West Lancashire MP Rosie Cooper has committed to protect bees in the UK, speaking out against proposed plans to temporarily lift a ban on bee-harming pesticides.
MP Rosie made the declaration as government ministers look at requests to let dangerous pesticides – known as neonicotinoids – back into UK soil this autumn, despite clear evidence about how much damage they do to our bees.
Recent figures show that bees contribute £651 million to the UK economy each year – up 51% since 2007. For instance 85% of the UK’s apple crops and 45% of our strawberry crop relies on bees to grow.
Over 380,000 38 Degrees members signed a petition urging MPs to keep the pesticides off British fields. Thousands of emails were sent to MPs across the country by their constituents, asking them to speak to Environment Minister Liz Truss, urging her to keep the ban.
The ban was voted for by European governments in 2013 after numerous scientific studies found that certain pesticides were particularly harmful to bees. Since then even more studies have supported the need for this ban.
Rosie Cooper MP says:
“I’m committed to doing all I can as an MP to protect bees in the UK – and speaking up to make sure this ban on bee-harming pesticides is kept in place.
“This is an issue that lots of us in West Lancashire care about – so the government needs to keep the ban in place – and deny emergency authorisation for these pesticides this autumn.”
38 Degrees campaigner Megan Bentall said:
“It’s good to see so many MPs commit to keeping the ban in place.
“Hundreds of thousands of us are asking why the government is even considering allowing harmful pesticides back on British fields. We’re calling for Environment Minister Liz Truss and the government to keep the ban on bee-killing pesticides, with no exceptions.”
Friends of the Earth Bees Campaigner Dave Timms said:

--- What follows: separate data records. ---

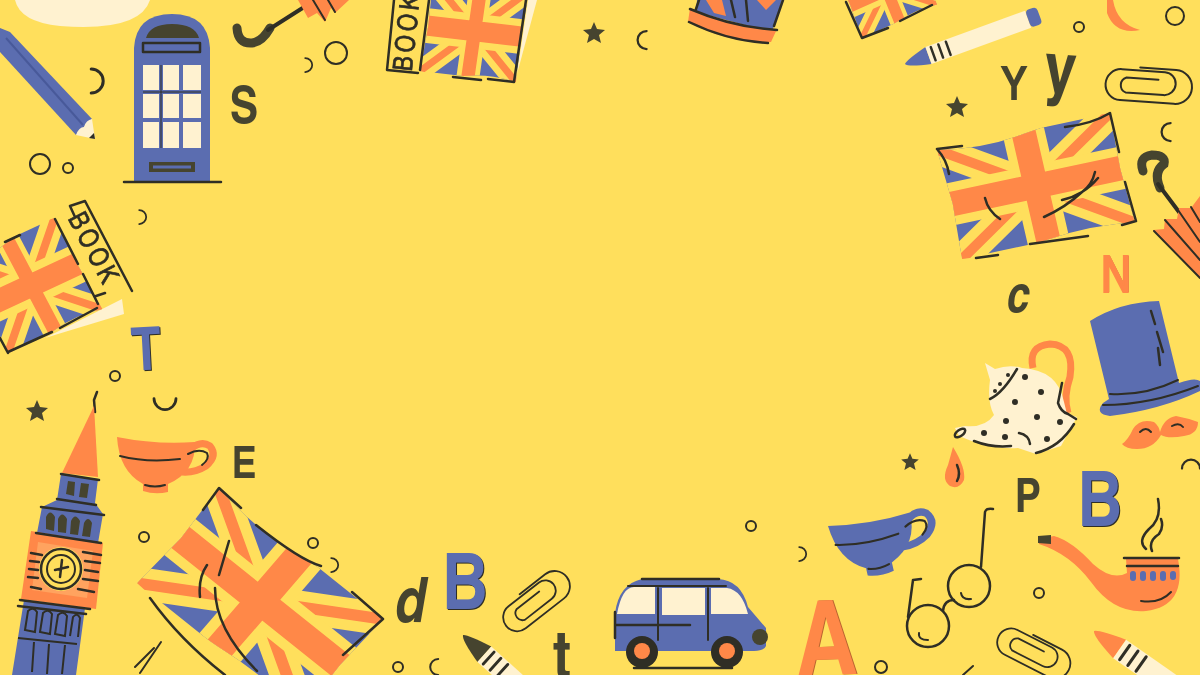
<!DOCTYPE html>
<html lang="en">
<head>
<meta charset="utf-8">
<title>English class background</title>
<style>
:root{--sun:#ffdf5c;--blue:#5b6db0;--orange:#ff8848;--cream:#fff2d0;--ink:#2f2e25;--olive:#46442f}
*{margin:0;box-sizing:border-box}
html,body{overflow:hidden;background:var(--sun)}
.board{position:relative;width:1200px;height:675px;overflow:hidden;background:var(--sun)}
.drawings{position:absolute;left:0;top:0;display:block}
.blue{fill:var(--blue)}.orange{fill:var(--orange)}.cream{fill:var(--cream)}.ink{fill:var(--ink)}.olive{fill:var(--olive)}.sun{fill:var(--sun)}
.line{fill:none;stroke:var(--ink);stroke-width:2.5;stroke-linecap:round;stroke-linejoin:round}
.thin{stroke-width:2}
.thick{stroke-width:4}
.handle{fill:none;stroke:var(--olive);stroke-width:9;stroke-linecap:round}
.letter{position:absolute;line-height:0;white-space:nowrap;font-family:"TeX Gyre Heros Cn","Liberation Sans",sans-serif;font-weight:700;color:var(--olive);transform:translate(-50%,0) rotate(var(--turn,0deg))}
.letter.b{color:var(--blue);text-shadow:1px 1px 0 var(--ink)}
.letter.o{color:var(--orange);text-shadow:1px 0 0 #b9642f}
.spine{position:absolute;width:90px;height:30px;line-height:30px;text-align:center;font:400 27px/30px "TeX Gyre Heros Cn","Liberation Sans",sans-serif;letter-spacing:4px;color:var(--ink);-webkit-text-stroke:.6px var(--ink)}
</style>
</head>
<body>
<main class="board">
<svg class="drawings" width="1200" height="675" viewBox="0 0 1200 675" aria-hidden="true">
<defs>
<clipPath id="flag-edge"><path d="M0 0Q40 8 80 2T160 0L158 50 160 100Q120 94 80 99T0 100L3 50Z"/></clipPath>
<g id="flag" clip-path="url(#flag-edge)">
<rect class="blue" width="160" height="100"/>
<path d="M0 0L160 100M160 0L0 100" stroke="var(--sun)" stroke-width="26"/>
<path d="M0 0L160 100M160 0L0 100" stroke="var(--orange)" stroke-width="9"/>
<path d="M80 0V100M0 50H160" stroke="var(--sun)" stroke-width="38"/>
<path d="M80 0V100M0 50H160" stroke="var(--orange)" stroke-width="22"/>
</g>
<path id="star" class="olive" d="M0-11L3-4 11-3 5 2 7 10 0 6-7 10-5 2-11-3-3-4Z"/>
<path id="arc" class="line" d="M-4-10A10 10 0 0 1-4 10"/>
<path id="clip" class="line thin" d="M-9-18H27A17 17 0 0 1 27 16H-27A15 15 0 0 1-27-15H16A11 11 0 0 1 16 8H-22A8 8 0 0 1-22-7H10"/>
<g id="crayon">
<path d="M0 0Q2-3 25-9V9Q2 4 0 0Z" fill="currentColor"/>
<rect class="cream" x="25" y="-9" width="106" height="18"/>
<rect x="131" y="-9" width="12" height="18" rx="4" fill="currentColor"/>
<path class="line" d="M30-7V7M38-7V7M46-7V7"/>
</g>
<g id="cup">
<path d="M74 12Q84 3 93 9 101 19 89 29 78 36 65 35" fill="none" stroke="currentColor" stroke-width="7"/>
<path d="M0 0Q40 8 78 5 79 35 51 47V55Q38 58 26 54V47Q2 34 0 0Z" fill="currentColor"/>
<path class="line thin" d="M3 19Q30 26 63 22M28 48Q38 51 48 48M71 17Q82 11 90 16 93 22 85 28"/>
</g>
</defs>

<g id="confetti">
<g class="line thin">
<circle cx="336" cy="53" r="11"/><circle cx="40" cy="164" r="10"/><circle cx="68" cy="168" r="5"/><circle cx="115" cy="376" r="5"/><circle cx="144" cy="537" r="5"/><circle cx="313" cy="543" r="5"/><circle cx="751" cy="526" r="5"/><circle cx="1079" cy="27" r="5"/><circle cx="1175" cy="16" r="9"/><circle cx="1039" cy="593" r="5"/><circle cx="881" cy="667" r="6"/><circle cx="398" cy="667" r="5"/>
<path d="M135 667L154 648M140 673L161 642M963 675L973 666"/>
</g>
<use href="#arc" transform="translate(96 81) scale(1.2)"/>
<use href="#arc" transform="translate(308 65) scale(.7)"/>
<use href="#arc" transform="translate(142 217) scale(.7)"/>
<use href="#arc" transform="translate(643 40) rotate(180) scale(.9)"/>
<use href="#arc" transform="translate(1167 132) rotate(180) scale(.9)"/>
<use href="#arc" transform="translate(165 403) rotate(90) scale(1.1)"/>
<use href="#arc" transform="translate(334 565) scale(.7)"/>
<use href="#arc" transform="translate(802 554) scale(.7)"/>
<use href="#arc" transform="translate(435 667) rotate(180) scale(.8)"/>
<use href="#arc" transform="translate(1191 465) rotate(-90) scale(.9)"/>
<use href="#star" x="594" y="33"/><use href="#star" x="957" y="107"/><use href="#star" x="37" y="411"/>
<use href="#star" transform="translate(910 462) scale(.8)"/>
</g>

<path id="cloud" class="cream" d="M15 0Q20 22 60 26 140 32 150 0Z"/>

<g id="pencil">
<path class="blue" d="M0 28L10 32 92 119 76 135 0 52Z"/>
<path d="M6 38L83 125" stroke="#48599a" stroke-width="2"/>
<path class="cream" d="M92 119L95 139 76 135Q79 127 84 127 86 120 92 119Z"/>
<path class="ink" d="M95 139L94 133 89 138Z"/>
</g>

<g id="phone-box">
<path class="blue" d="M134 181V48Q136 14 172 14 208 14 210 48V181Z"/>
<path class="olive" d="M146 38Q150 24 172 24 195 24 199 38Z"/>
<path class="line" d="M143 43H200V52H143ZM124 182H221"/>
<rect class="cream" x="143" y="65" width="58" height="83"/>
<path d="M161 64V149M181 64V149M142 92H202M142 120H202" stroke="var(--blue)" stroke-width="4"/>
<path d="M161 65V148M143 92H201" stroke="var(--ink)"/>
<rect class="olive" x="149" y="162" width="46" height="10"/><path d="M153 167H191" stroke="var(--blue)" stroke-width="3"/>
</g>

<g id="top-umbrella">
<path class="handle" d="M237 28Q238 44 252 43 262 42 270 28"/>
<path class="line thick" d="M268 30L312 2"/>
<path class="orange" d="M298 0H349L335 13 331 8 325 22 317 13 308 18Z"/>
<path class="line thin" d="M313 0L325 20M328 0L335 12"/>
</g>

<g id="top-book">
<path class="cream" d="M528 0H537L517 74Z"/>
<use href="#flag" transform="matrix(.6 .07 -.13 .91 433 -20)"/>
<path class="line" d="M429 0L420 70M394 0L387 70 418 73M453 77L481 80M488 79L514 82 526 0"/>
</g>

<g id="left-book">
<path class="cream" d="M45 338L122 299 124 314 58 334Z"/>
<use href="#flag" transform="matrix(.59 -.275 .48 .91 -40 262)"/>
<path class="line" d="M55 219L78 264M83 274L98 304M8 352L52 332M60 328L97 308M5 242L20 235M0 338L8 353M70 206L85 201 132 291M70 206L75 217M96 296L105 293"/>
</g>

<g id="corner-book">
<use href="#flag" transform="matrix(.47 -.21 .27 .66 835 -28)"/>
<path class="line" d="M846 2L862 38 888 28M900 21L932 5"/>
</g>

<g id="crown">
<path class="blue" d="M697 0H782L772 32 696 12Z"/>
<path class="orange" d="M690 8Q735 28 777 29L771 42Q730 44 688 22ZM706 0L722 0 726 16 714 13ZM757 0H776L766 10Z"/>
<path class="line" d="M690 9Q732 27 777 30M689 22Q728 41 768 43M699 0L696 9M783 0L774 26M731 0L735 17M746 0L748 21"/>
</g>

<path id="crescent" class="orange" d="M1107 0H1113Q1117 24 1140 30 1115 35 1107 13Z"/>
<use href="#crayon" transform="translate(905 64) rotate(-20)" color="var(--blue)"/>
<use href="#crayon" transform="translate(463 635) rotate(42) scale(1.15)" color="var(--olive)"/>
<use href="#crayon" transform="translate(1094 631) rotate(35) scale(1.25)" color="var(--orange)"/>
<use href="#clip" transform="translate(1148 86) rotate(4)"/>
<use href="#clip" transform="translate(536 602) rotate(-38) scale(.9)"/>
<use href="#clip" transform="translate(1033 653) rotate(27) scale(.9)"/>

<g id="waving-flag">
<use href="#flag" transform="matrix(1.08 -.23 .25 1.09 937 150)"/>
<path class="line" d="M949 174Q947 160 937 149L962 146M1065 127Q1092 124 1110 113L1119 152M1125 182L1136 221 1122 225M1088 236L1030 244M998 255L976 258M985 198Q988 211 1000 219M1044 217Q1066 207 1082 192 1092 185 1095 172M1062 200Q1084 195 1098 178"/>
</g>

<g id="corner-umbrella">
<path class="handle" d="M1143 171Q1138 157 1152 155 1166 155 1164 164 1153 172 1160 188"/>
<path class="line thick" d="M1158 184L1182 216"/>
<path class="orange" d="M1153 230L1164 229 1165 219 1177 219 1179 208 1191 208 1200 196V278Z"/>
<path class="line thin" d="M1154 231L1200 278M1165 220L1200 260M1178 210L1200 242M1191 207L1200 222"/>
</g>

<g id="top-hat">
<path class="blue" d="M1090 321Q1120 302 1159 301L1179 383Q1195 377 1200 381V391Q1160 410 1110 416 1094 414 1103 403L1109 399Z"/>
<path class="line thin" d="M1103 405Q1150 405 1198 386M1110 394Q1145 396 1178 380"/>
<path class="line" d="M1151 311L1155 324M1157 332L1163 352M1158 348L1160 365"/>
</g>
<path id="moustache" class="orange" d="M1122 444Q1128 440 1133 429 1140 418 1154 422 1159 426 1160 432 1164 418 1176 416 1187 418 1198 422 1198 434 1184 436 1168 439 1161 435 1153 449 1137 449 1126 449 1122 444Z"/>
<path class="line thin" d="M1140 432Q1146 426 1151 432M1172 426Q1179 422 1183 427"/>

<g id="teapot">
<path d="M1033 368Q1028 346 1050 344 1075 345 1070 377 1063 397 1068 413" fill="none" stroke="var(--orange)" stroke-width="7"/>
<path class="cream" d="M985 363L995 369Q1010 364 1022 368 1058 370 1064 402L1067 414 1077 417 1061 446 1036 454 1018 448Q990 450 959 436L955 428 965 426Q985 428 994 415 987 402 990 380Z"/>
<path class="line" d="M990 399Q1003 393 1017 369M1068 414L1076 419M1062 383L1058 403Q1061 412 1068 414M1036 453Q1060 447 1074 424M1019 433Q1029 435 1030 444M974 441Q992 448 1011 446"/>
<ellipse class="line" cx="960" cy="433" rx="3" ry="6" transform="rotate(55 960 433)"/>
<g class="ink"><circle cx="1025" cy="377" r="3"/><circle cx="1041" cy="392" r="3"/><circle cx="1015" cy="402" r="3"/><circle cx="1037" cy="417" r="3"/><circle cx="1006" cy="421" r="3"/><circle cx="1005" cy="437" r="3"/><circle cx="1060" cy="422" r="3"/><circle cx="984" cy="433" r="3"/><circle cx="1047" cy="439" r="3"/><circle cx="1000" cy="384" r="2"/><circle cx="1008" cy="375" r="2"/><circle cx="995" cy="391" r="2"/></g>
<path class="orange" d="M953 447Q966 468 964 480 959 490 950 486 941 480 948 465Z"/>
<path class="line" d="M957 465Q961 474 957 481"/>
</g>

<use href="#cup" x="117" y="437" color="var(--orange)"/>
<use href="#cup" transform="translate(828 526) rotate(-13) scale(1.06)" color="var(--blue)"/>

<g id="clock-tower">
<path class="line" d="M95 412L94 400 97 392"/>
<path class="orange" d="M94 406L98 477 62 473Z"/>
<path class="blue" d="M61 474L98 479 95 503 103 514 98 543 37 533 42 507 57 500ZM24 600L85 608 76 675H12Z"/>
<path class="orange" d="M31 531L103 543 96 609 21 599Z"/>
<path d="M38 542L93 551 87 598 32 590Z" fill="#ffa35f"/>
<path class="line" d="M61 474L99 480M57 499L96 505M41 507L104 515M36 533L101 543M20 600L90 609M18 606L86 614"/>
<path class="olive" d="M66 494L68 481 75 482 74 496ZM79 497L81 483 89 484 87 498ZM46 529V517Q50 508 55 517L54 531ZM58 532V519Q62 510 67 519L66 533ZM70 534L71 521Q75 512 80 521L78 535ZM82 536L84 523Q88 515 92 523L90 537Z"/>
<g fill="none" stroke="var(--ink)" stroke-width="2"><path d="M25 630L28 611Q33 606 37 612L35 632ZM40 632L43 613Q48 608 52 614L50 634ZM55 634L58 615Q63 610 67 616L65 636ZM70 636L73 617Q77 612 80 618L78 637M18 638L77 644M32 672L34 642M47 674L49 644M62 674L65 645"/></g>
<circle class="sun" cx="61" cy="569" r="22"/>
<circle class="line" cx="61" cy="569" r="20"/><circle class="line thin" cx="61" cy="569" r="14"/>
<path class="line" d="M62 560L60 577M55 570L68 567M31 553L42 555M30 561L39 562M29 569L38 570M28 577L38 578M83 552L101 555M85 561L100 563M85 570L98 572M83 579L98 581M31 587L41 589M78 589L94 592"/>
</g>

<g id="large-flag">
<use href="#flag" transform="matrix(1.025 .82 -.82 .95 219 488)"/>
<path class="line" d="M203 510L219 488 241 508M256 525Q300 560 321 566M352 592L383 619 343 655M150 598Q180 640 225 675M229 541L219 575M207 565Q198 578 200 597M215 588Q215 629 257 671"/>
</g>

<g id="van">
<path class="line" d="M634 668H732"/>
<path class="blue" d="M615 613Q619 584 642 579H718Q741 580 748 607L766 628V646Q764 651 754 651H615Z"/>
<path class="cream" d="M617 614Q622 587 634 587H655V614ZM662 588H705V615H662ZM711 588H727Q742 590 748 614H711Z"/>
<path class="line" d="M642 579H719M615 625H690M615 612V638"/>
<path class="line thin" d="M658 588V640M708 588V640M628 586H726"/>
<circle class="ink" cx="642" cy="652" r="16"/><circle class="ink" cx="727" cy="652" r="16"/>
<circle class="orange" cx="642" cy="651" r="8"/><circle class="orange" cx="727" cy="651" r="8"/>
<circle class="olive" cx="760" cy="637" r="8"/>
</g>

<g id="glasses" class="line">
<circle cx="928" cy="626" r="21"/><circle cx="969" cy="586" r="21"/>
<path d="M943 611Q944 600 954 600M908 617L913 580 921 579M981 567L985 512Q986 508 993 509"/>
<path class="thin" d="M919 633Q918 640 928 640M961 593Q962 600 971 599"/>
</g>

<g id="pipe">
<path class="orange" d="M1039 539L1054 536Q1072 541 1093 564 1112 581 1127 573L1126 559H1178Q1187 606 1146 611 1114 614 1091 582 1070 554 1039 544Z"/>
<path class="olive" d="M1038 536L1051 535V544L1038 543Z"/>
<path class="line" d="M1124 558H1179M1127 566H1178M1146 549Q1137 541 1149 529 1162 519 1158 499M1152 551Q1148 541 1159 534 1164 527 1161 519"/>
<g class="blue"><rect x="1130" y="571" width="6" height="10" rx="3"/><rect x="1140" y="571" width="6" height="10" rx="3"/><rect x="1150" y="571" width="6" height="10" rx="3"/><rect x="1160" y="571" width="6" height="10" rx="3"/><rect x="1170" y="571" width="6" height="9" rx="3"/></g>
<path class="line thin" d="M1141 601Q1160 604 1171 592"/>
</g>
</svg>

<span class="spine" style="left:361px;top:16px;transform:rotate(-84deg)">BOOK</span>
<span class="spine" style="left:50px;top:234px;transform:rotate(62deg)">BOOK</span>

<span class="letter" style="left:244px;top:103px;font-size:52px">S</span>
<span class="letter" style="left:1014px;top:81px;font-size:45px;font-weight:400;-webkit-text-stroke:2px var(--olive)">Y</span>
<span class="letter" style="left:1061px;top:64px;font-size:70px;--turn:4deg">y</span>
<span class="letter b" style="left:146px;top:346px;font-size:60px;--turn:-3deg">T</span>
<span class="letter" style="left:1018px;top:292px;font-size:50px;font-style:italic">c</span>
<span class="letter o" style="left:1116px;top:272px;font-size:50px;font-weight:400;-webkit-text-stroke:2px var(--orange)">N</span>
<span class="letter" style="left:244px;top:460px;font-size:42px;font-weight:400;-webkit-text-stroke:2px var(--olive)">E</span>
<span class="letter" style="left:1028px;top:493px;font-size:48px">P</span>
<span class="letter b" style="left:1100px;top:496px;font-size:76px">B</span>
<span class="letter b" style="left:465px;top:578px;font-size:78px">B</span>
<span class="letter" style="left:410px;top:597px;font-size:62px;font-style:italic">d</span>
<span class="letter" style="left:562px;top:652px;font-size:66px">t</span>
<span class="letter o" style="left:826px;top:634px;font-size:104px;--turn:-2deg">A</span>
</main>
</body>
</html>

“Bees are crucial for our food and farming. The scientific evidence is growing all the time about the need to protect our much loved bees from these dangerous pesticides. It’s vital the Government keeps them out of our fields and gardens for good.”